The data Start Marker
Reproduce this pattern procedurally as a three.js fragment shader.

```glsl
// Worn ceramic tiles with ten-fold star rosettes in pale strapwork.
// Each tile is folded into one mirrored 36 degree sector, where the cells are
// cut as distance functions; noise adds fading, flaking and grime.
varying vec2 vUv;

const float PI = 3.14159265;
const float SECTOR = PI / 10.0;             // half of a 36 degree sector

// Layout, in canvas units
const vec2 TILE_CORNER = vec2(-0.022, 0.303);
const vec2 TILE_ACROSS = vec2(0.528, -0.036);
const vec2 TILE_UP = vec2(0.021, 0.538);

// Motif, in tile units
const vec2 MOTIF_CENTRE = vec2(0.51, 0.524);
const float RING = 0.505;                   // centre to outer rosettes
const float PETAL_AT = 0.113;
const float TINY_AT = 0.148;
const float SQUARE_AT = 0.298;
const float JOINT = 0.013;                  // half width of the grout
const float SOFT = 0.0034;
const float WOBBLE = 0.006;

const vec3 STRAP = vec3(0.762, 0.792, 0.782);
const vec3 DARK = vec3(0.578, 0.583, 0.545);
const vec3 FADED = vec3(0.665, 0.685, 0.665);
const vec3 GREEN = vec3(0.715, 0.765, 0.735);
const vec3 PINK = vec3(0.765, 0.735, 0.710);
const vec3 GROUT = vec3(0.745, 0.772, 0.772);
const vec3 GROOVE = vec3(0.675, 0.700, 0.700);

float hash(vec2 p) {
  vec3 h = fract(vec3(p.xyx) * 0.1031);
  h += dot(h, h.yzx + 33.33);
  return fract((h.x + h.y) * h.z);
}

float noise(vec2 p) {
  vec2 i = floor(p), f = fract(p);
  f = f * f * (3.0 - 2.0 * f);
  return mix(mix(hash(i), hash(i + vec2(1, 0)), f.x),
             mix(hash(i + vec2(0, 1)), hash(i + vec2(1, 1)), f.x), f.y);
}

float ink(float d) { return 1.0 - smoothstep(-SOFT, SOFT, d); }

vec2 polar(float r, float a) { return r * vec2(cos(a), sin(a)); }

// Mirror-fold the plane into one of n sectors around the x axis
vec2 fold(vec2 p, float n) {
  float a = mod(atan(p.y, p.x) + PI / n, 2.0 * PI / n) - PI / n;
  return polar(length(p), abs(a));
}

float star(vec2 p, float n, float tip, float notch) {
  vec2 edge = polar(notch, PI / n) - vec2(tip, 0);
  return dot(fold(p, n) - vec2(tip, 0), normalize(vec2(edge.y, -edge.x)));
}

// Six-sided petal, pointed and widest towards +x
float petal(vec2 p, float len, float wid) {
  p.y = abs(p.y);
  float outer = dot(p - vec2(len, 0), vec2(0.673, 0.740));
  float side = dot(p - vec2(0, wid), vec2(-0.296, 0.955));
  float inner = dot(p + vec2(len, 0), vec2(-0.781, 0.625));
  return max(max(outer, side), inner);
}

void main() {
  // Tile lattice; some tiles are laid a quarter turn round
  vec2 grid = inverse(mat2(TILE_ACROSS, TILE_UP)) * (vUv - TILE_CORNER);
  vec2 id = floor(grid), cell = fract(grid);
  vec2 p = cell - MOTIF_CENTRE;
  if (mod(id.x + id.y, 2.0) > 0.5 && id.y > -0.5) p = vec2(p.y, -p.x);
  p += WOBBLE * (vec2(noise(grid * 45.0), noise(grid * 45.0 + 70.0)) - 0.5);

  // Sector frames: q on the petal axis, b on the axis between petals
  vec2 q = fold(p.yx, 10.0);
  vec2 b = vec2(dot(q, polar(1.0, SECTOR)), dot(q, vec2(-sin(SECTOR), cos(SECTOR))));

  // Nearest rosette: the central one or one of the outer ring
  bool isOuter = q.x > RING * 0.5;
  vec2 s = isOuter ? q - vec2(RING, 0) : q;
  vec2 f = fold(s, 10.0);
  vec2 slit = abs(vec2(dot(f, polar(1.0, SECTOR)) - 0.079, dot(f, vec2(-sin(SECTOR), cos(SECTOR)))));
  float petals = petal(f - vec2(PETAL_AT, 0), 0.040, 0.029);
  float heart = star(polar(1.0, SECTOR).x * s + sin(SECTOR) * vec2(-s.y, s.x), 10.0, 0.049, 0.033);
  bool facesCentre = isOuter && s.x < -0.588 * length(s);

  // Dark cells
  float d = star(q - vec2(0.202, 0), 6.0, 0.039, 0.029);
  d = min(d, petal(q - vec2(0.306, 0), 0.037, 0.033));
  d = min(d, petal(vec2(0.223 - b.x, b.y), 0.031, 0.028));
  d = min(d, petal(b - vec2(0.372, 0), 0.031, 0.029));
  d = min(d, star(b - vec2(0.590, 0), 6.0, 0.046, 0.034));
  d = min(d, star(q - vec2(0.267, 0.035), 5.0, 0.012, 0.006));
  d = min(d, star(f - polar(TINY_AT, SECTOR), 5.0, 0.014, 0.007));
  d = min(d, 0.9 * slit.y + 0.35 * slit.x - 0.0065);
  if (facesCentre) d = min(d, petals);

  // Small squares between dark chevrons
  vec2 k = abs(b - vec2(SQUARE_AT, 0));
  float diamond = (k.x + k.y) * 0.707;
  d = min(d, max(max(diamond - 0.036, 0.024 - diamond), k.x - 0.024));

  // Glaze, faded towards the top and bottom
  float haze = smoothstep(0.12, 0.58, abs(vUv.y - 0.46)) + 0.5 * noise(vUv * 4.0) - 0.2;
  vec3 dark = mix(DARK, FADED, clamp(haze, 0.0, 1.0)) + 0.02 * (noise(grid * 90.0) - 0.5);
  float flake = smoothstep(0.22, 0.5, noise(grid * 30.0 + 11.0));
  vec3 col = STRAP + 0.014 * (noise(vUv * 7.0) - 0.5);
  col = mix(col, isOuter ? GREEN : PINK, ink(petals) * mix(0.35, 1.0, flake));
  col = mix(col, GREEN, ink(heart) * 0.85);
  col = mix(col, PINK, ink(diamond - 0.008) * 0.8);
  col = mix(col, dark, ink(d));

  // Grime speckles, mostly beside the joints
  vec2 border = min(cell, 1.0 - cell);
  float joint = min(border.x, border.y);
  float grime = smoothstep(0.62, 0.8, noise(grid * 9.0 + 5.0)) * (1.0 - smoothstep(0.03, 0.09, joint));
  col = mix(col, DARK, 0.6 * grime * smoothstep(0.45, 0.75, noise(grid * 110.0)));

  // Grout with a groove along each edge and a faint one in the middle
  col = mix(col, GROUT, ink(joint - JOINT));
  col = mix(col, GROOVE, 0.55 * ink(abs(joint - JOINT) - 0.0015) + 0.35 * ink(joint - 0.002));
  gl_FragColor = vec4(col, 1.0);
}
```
The data End Marker
The data Start Marker
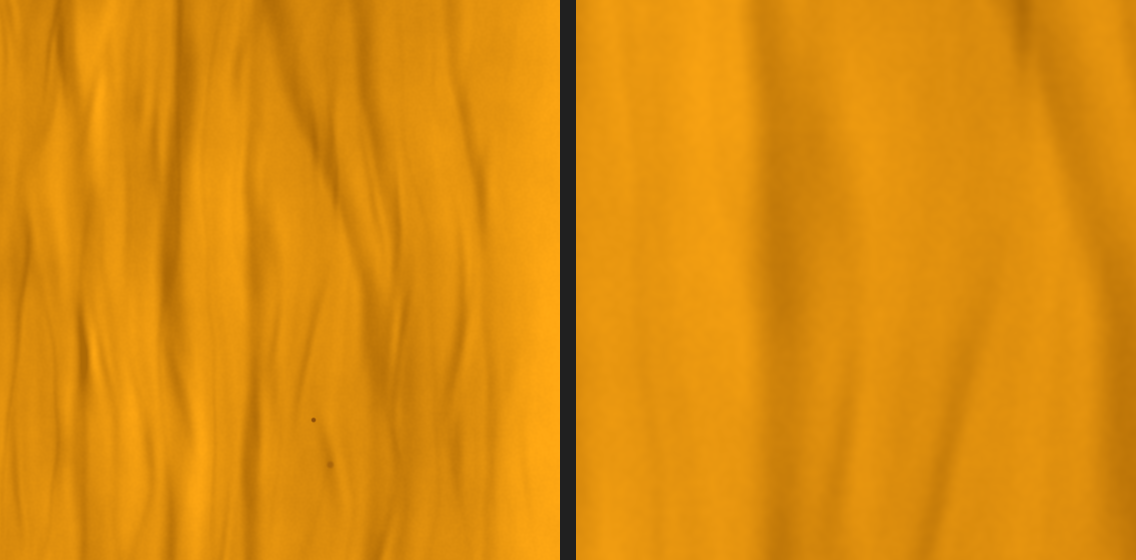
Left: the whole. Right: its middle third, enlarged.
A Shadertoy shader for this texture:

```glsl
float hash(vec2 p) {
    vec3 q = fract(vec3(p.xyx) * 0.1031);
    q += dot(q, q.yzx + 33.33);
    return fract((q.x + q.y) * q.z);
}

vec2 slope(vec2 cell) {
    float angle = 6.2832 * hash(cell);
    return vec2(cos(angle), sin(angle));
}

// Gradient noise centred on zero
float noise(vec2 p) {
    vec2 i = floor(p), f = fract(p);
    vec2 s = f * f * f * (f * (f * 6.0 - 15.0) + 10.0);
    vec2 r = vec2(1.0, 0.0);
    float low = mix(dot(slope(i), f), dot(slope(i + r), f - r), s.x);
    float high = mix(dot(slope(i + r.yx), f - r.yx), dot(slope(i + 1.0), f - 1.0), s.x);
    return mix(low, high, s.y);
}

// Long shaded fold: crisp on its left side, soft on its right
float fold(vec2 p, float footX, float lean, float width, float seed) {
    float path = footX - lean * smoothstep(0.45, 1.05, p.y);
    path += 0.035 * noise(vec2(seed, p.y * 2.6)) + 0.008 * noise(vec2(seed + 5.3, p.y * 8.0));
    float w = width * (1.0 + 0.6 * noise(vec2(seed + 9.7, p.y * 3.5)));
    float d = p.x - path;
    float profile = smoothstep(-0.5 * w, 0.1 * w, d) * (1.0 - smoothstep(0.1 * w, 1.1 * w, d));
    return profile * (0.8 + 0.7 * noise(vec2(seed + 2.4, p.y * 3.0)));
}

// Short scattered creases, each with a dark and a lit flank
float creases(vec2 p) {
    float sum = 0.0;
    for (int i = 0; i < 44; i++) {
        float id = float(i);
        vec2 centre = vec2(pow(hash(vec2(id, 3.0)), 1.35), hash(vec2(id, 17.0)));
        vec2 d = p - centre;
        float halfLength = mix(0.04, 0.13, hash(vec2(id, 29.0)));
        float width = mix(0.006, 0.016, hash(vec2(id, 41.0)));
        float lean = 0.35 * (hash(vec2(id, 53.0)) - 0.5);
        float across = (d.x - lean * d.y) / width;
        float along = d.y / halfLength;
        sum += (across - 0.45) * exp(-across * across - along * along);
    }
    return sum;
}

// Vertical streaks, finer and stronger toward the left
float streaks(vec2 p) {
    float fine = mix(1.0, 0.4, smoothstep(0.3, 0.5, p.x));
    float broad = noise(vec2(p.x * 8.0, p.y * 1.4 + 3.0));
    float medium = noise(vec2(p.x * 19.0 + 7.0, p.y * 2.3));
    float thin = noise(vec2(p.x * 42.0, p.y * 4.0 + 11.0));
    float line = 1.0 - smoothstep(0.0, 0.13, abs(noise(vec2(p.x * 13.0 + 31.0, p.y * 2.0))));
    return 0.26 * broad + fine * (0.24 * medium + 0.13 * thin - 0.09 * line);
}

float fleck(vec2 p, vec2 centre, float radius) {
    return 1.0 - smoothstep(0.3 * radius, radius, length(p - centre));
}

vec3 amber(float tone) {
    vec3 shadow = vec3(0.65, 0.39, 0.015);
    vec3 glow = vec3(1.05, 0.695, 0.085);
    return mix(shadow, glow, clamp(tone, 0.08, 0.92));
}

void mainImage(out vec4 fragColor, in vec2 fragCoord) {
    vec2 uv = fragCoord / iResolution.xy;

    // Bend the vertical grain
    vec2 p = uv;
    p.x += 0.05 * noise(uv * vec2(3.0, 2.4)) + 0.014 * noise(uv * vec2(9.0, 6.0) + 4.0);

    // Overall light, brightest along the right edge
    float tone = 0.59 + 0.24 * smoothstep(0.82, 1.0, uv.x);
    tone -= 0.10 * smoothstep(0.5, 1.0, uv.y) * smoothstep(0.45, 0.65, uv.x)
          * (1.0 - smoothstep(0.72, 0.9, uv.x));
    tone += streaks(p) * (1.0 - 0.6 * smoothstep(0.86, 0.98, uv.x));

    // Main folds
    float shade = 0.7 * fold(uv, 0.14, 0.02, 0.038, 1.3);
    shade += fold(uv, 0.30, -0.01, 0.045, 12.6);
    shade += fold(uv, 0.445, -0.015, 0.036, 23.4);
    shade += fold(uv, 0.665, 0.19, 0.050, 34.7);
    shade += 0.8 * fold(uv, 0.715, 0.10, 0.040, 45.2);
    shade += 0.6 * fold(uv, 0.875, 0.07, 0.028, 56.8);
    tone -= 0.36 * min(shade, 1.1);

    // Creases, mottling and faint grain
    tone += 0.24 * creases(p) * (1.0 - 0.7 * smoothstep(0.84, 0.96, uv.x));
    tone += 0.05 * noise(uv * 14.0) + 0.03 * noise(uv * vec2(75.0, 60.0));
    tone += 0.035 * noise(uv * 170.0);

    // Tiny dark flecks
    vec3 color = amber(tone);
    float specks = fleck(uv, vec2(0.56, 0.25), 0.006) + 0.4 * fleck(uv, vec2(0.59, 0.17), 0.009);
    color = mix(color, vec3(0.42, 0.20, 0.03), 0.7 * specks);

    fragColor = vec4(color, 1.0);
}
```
The data End Marker
#### What is needed
For the word "tiles", say how many lines of the listing contain it; give the number alone.

#### The answer
2